Assigned task =>
What lines below hold the string "Math"? Copy them all.

Saved data entries =>
........

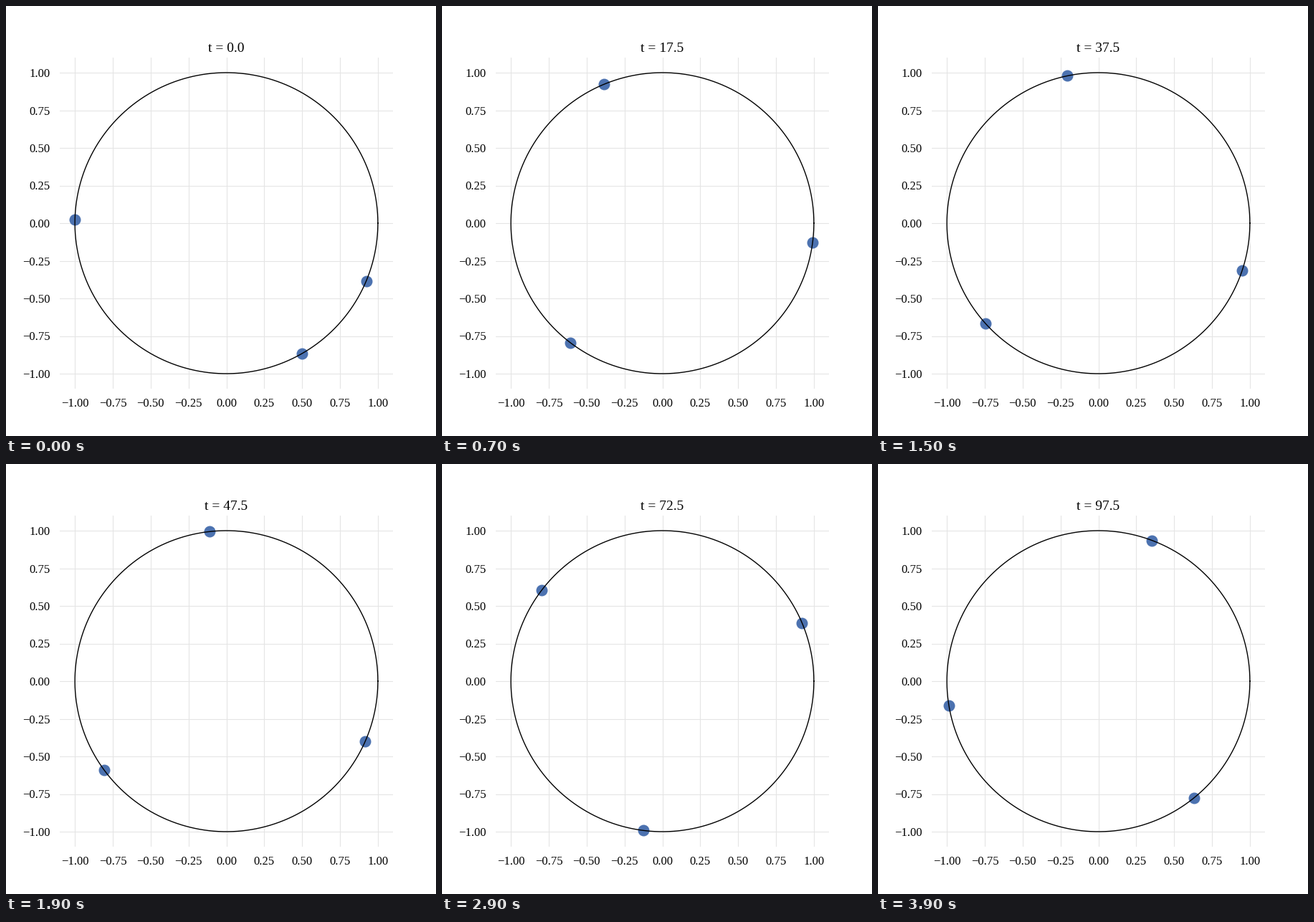
A matplotlib script that plays this animation: 600x600 px, repeating every 4 s.

```python
import numpy as np
import matplotlib.pyplot as plt
from matplotlib.animation import FuncAnimation

FRAMES = 40
STEP = 2.5        # model time per frame
SUBSTEPS = 50
OMEGA = 0.2       # shared natural frequency
COUPLING = -1.0   # repulsive: phases spread evenly
START = np.radians([178.7, -22.6, -60.0])


def velocity(theta):
    pull = np.sin(theta[None, :] - theta[:, None]).mean(axis=1)
    return OMEGA + COUPLING * pull


def rk4(theta, dt):
    k1 = velocity(theta)
    k2 = velocity(theta + dt / 2 * k1)
    k3 = velocity(theta + dt / 2 * k2)
    k4 = velocity(theta + dt * k3)
    return theta + dt / 6 * (k1 + 2 * k2 + 2 * k3 + k4)


def simulate():
    theta = START
    path = [theta]
    for _ in range(FRAMES - 1):
        for _ in range(SUBSTEPS):
            theta = rk4(theta, STEP / SUBSTEPS)
        path.append(theta)
    return np.array(path)


phases = simulate()

plt.rcParams["font.family"] = "Liberation Serif"
fig, ax = plt.subplots(figsize=(6, 6), dpi=100)
fig.subplots_adjust(left=0.125, right=0.9, bottom=0.11, top=0.88)
ax.set(xlim=(-1.1, 1.1), ylim=(-1.1, 1.1))

ticks = np.arange(-1, 1.01, 0.25)
ax.set_xticks(ticks)
ax.set_yticks(ticks)
ax.xaxis.set_major_formatter("{x:.2f}")
ax.yaxis.set_major_formatter("{x:.2f}")
ax.tick_params(length=0, pad=9.5, labelsize=12)
ax.spines[:].set_visible(False)
ax.set_axisbelow(True)
ax.grid(color="#e5e5e5", linewidth=0.8)

turn = np.linspace(0, 2 * np.pi, 400)
ax.plot(np.cos(turn), np.sin(turn), color="black", linewidth=1, zorder=2)
dots = ax.scatter(np.cos(START), np.sin(START), s=100, color="#4c72b0",
                  linewidth=1.5, zorder=1)
title = ax.set_title("t = 0.0", fontsize=14, pad=6)


def update(i):
    theta = phases[i]
    dots.set_offsets(np.column_stack([np.cos(theta), np.sin(theta)]))
    title.set_text(f"t = {i * STEP:.1f}")
    return dots, title


anim = FuncAnimation(fig, update, frames=FRAMES, interval=100,
                     repeat=True, repeat_delay=0, blit=False)
plt.show()
```
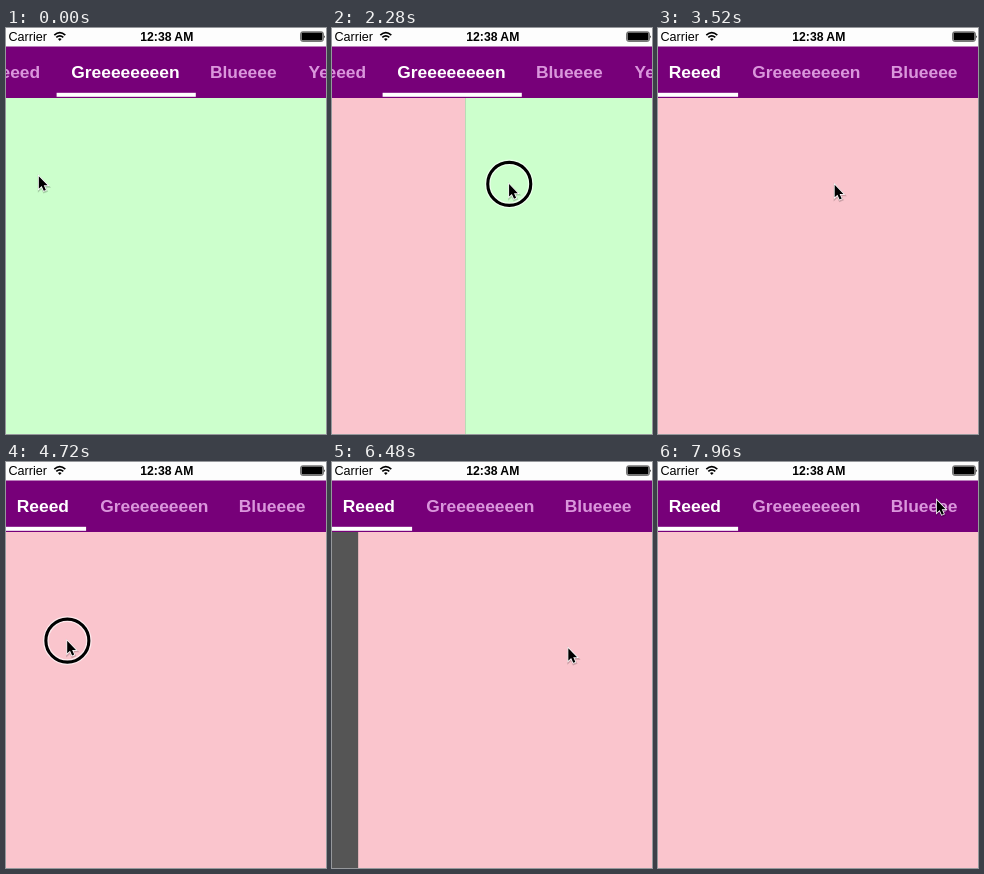
An HTML page that plays this animation: 320x406 px, repeating every 8 s.

```html
<!DOCTYPE html>
<html lang="en">
<head>
<meta charset="utf-8">
<title>Swipeable tabs</title>
<style>
  html, body { margin: 0; width: 100%; height: 100%; overflow: hidden; background: #555; }
  svg { display: block; width: 100vw; height: 100vh; }
  text { font-family: "Liberation Sans", Arial, sans-serif; white-space: pre; }
  .tab { font-size: 17.4px; font-weight: bold; }
</style>
</head>
<body>
<svg viewBox="0 0 320 406" preserveAspectRatio="none">
  <rect width="320" height="406" fill="#555"/>
  <g id="pages">
    <rect y="69" width="320" height="337" fill="#fac5cd"/>
    <rect x="320" y="69" width="320" height="337" fill="#ccffcc"/>
  </g>
  <rect y="18" width="320" height="52" fill="#770079"/>
  <g id="tabs"></g>
  <rect id="bar" y="64.8" height="4" fill="#fff"/>

  <rect width="320" height="18.5" fill="#fdfdfd"/>
  <text x="2.5" y="13" font-size="12.6">Carrier</text>
  <text x="160.8" y="13" font-size="12.2" font-weight="bold" text-anchor="middle">12:38 AM</text>
  <g fill="none" stroke="#000" stroke-width="1.7">
    <path d="M48.3 7.2Q53.8 2.2 59.3 7.2"/>
    <path d="M50.3 9.4Q53.8 6.2 57.3 9.4"/>
  </g>
  <path d="M52 11Q53.8 9.4 55.6 11L53.8 13Z"/>
  <rect x="294.6" y="3.8" width="22.8" height="9.6" rx="2" fill="none" stroke="#000" stroke-width=".6"/>
  <rect x="295.5" y="4.6" width="21" height="8" rx="1"/>
  <path d="M318 7.2Q319.6 8.7 318 10.2Z"/>

  <g id="cursor">
    <g id="ring" fill="none">
      <circle cx="1" cy="2" r="21.5" stroke="#fff" stroke-opacity=".65" stroke-width="5.6"/>
      <circle cx="1" cy="2" r="21.5" stroke="#000" stroke-width="3.1"/>
    </g>
    <g transform="translate(.3 1.5) scale(.88)">
      <path d="M.6 .8V15L3.8 12 6.2 17.4 8.6 16.4 6.2 11.1H10.6Z" fill="none"
        stroke="#000" stroke-opacity=".18" stroke-width="3" transform="translate(.4 1.2)"/>
      <path d="M.6 .8V15L3.8 12 6.2 17.4 8.6 16.4 6.2 11.1H10.6Z"
        stroke="#fff" stroke-width="1.8" paint-order="stroke"/>
    </g>
  </g>
</svg>
<script>
const LOOP = 8000, STEP = 40, PAGE = 320, PAD = 15.5;
const $ = id => document.getElementById(id);
const clamp = v => Math.min(1, Math.max(0, v));
const ease = u => u * u * (3 - 2 * u);
const mix = (a, b, u) => a + (b - a) * u;
const phase = (t, a, b) => ease(clamp((t - a) / (b - a)));

// time, x, y of the pointer tip
const path = [
  [0, 32, 146], [1000, 32, 146], [1600, 33, 150], [1900, 33, 150],
  [2320, 180, 154], [3440, 180, 154], [4200, 45, 174], [4360, 45, 176],
  [4570, 45, 176], [5430, 235.5, 184], [7080, 235.5, 184],
  [7860, 270, 40], [7960, 278, 36], [8000, 278, 36]
];
const presses = [[1760, 2320], [4560, 6200]];

function pointer(t) {
  const i = path.findIndex(k => k[0] > t);
  const [t0, x0, y0] = path[i - 1], [t1, x1, y1] = path[i];
  const u = phase(t, t0, t1);
  return [mix(x0, x1, u), mix(y0, y1, u)];
}

// resistance when pulling past the first page
const rubber = d => PAGE * (1 - 1 / (Math.max(0, d) * 0.55 / PAGE + 1));

// x of the first page's right edge
function edge(t, x) {
  if (t < 2320) return Math.max(0, x - 43);
  if (t < 4500) {
    const left = 183 * Math.exp((2320 - t) / 102);
    return PAGE - (left < 0.4 ? 0 : left);
  }
  if (t < 6210) return PAGE + rubber(x - 63);
  const s = (t - 6210) * 0.0081;
  return PAGE + rubber(172.5) * (1 + s) * Math.exp(-s);
}

const widths = [52.4, 107.6, 67.6, 80];
let left = 10.8;
const tabs = ["Reeed", "Greeeeeeeen", "Blueeee", "Yeeellow"].map((label, i) => {
  const el = document.createElementNS("http://www.w3.org/2000/svg", "text");
  el.textContent = label;
  el.setAttribute("class", "tab");
  el.setAttribute("x", left);
  el.setAttribute("y", 49.8);
  $("tabs").append(el);
  const tab = { el, x: left - PAD, w: widths[i] + 2 * PAD };
  left += tab.w;
  return tab;
});

function tint(el, on) {
  const c = [[218, 255], [150, 255], [220, 255]].map(([a, b]) => Math.round(mix(a, b, on)));
  el.setAttribute("fill", `rgb(${c})`);
}

function draw(t) {
  const [x, y] = pointer(t);
  $("cursor").setAttribute("transform", `translate(${x} ${y})`);
  const down = presses.some(([a, b]) => t >= a && t < b);
  $("ring").setAttribute("visibility", down ? "visible" : "hidden");
  $("pages").setAttribute("transform", `translate(${edge(t, x) - PAGE} 0)`);

  const u = phase(t, 2900, 3220);
  const shift = mix(-28.9, 0, u), [a, b] = tabs;
  $("tabs").setAttribute("transform", `translate(${shift} 0)`);
  $("bar").setAttribute("x", mix(b.x, a.x, u) + shift + 0.8);
  $("bar").setAttribute("width", mix(b.w, a.w, u) + 0.6);
  tabs.forEach((tab, i) => tint(tab.el, i === 0 ? u : i === 1 ? 1 - u : 0));
}

const start = performance.now();
function tick() {
  const t = (performance.now() - start) % LOOP;
  draw(Math.floor(t / STEP) * STEP);
  requestAnimationFrame(tick);
}
tick();
</script>
</body>
</html>
```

........

Result of this exercise =>
const clamp = v => Math.min(1, Math.max(0, v));
const rubber = d => PAGE * (1 - 1 / (Math.max(0, d) * 0.55 / PAGE + 1));
  if (t < 2320) return Math.max(0, x - 43);
    const left = 183 * Math.exp((2320 - t) / 102);
  return PAGE + rubber(172.5) * (1 + s) * Math.exp(-s);
  const c = [[218, 255], [150, 255], [220, 255]].map(([a, b]) => Math.round(mix(a, b, on)));
  draw(Math.floor(t / STEP) * STEP);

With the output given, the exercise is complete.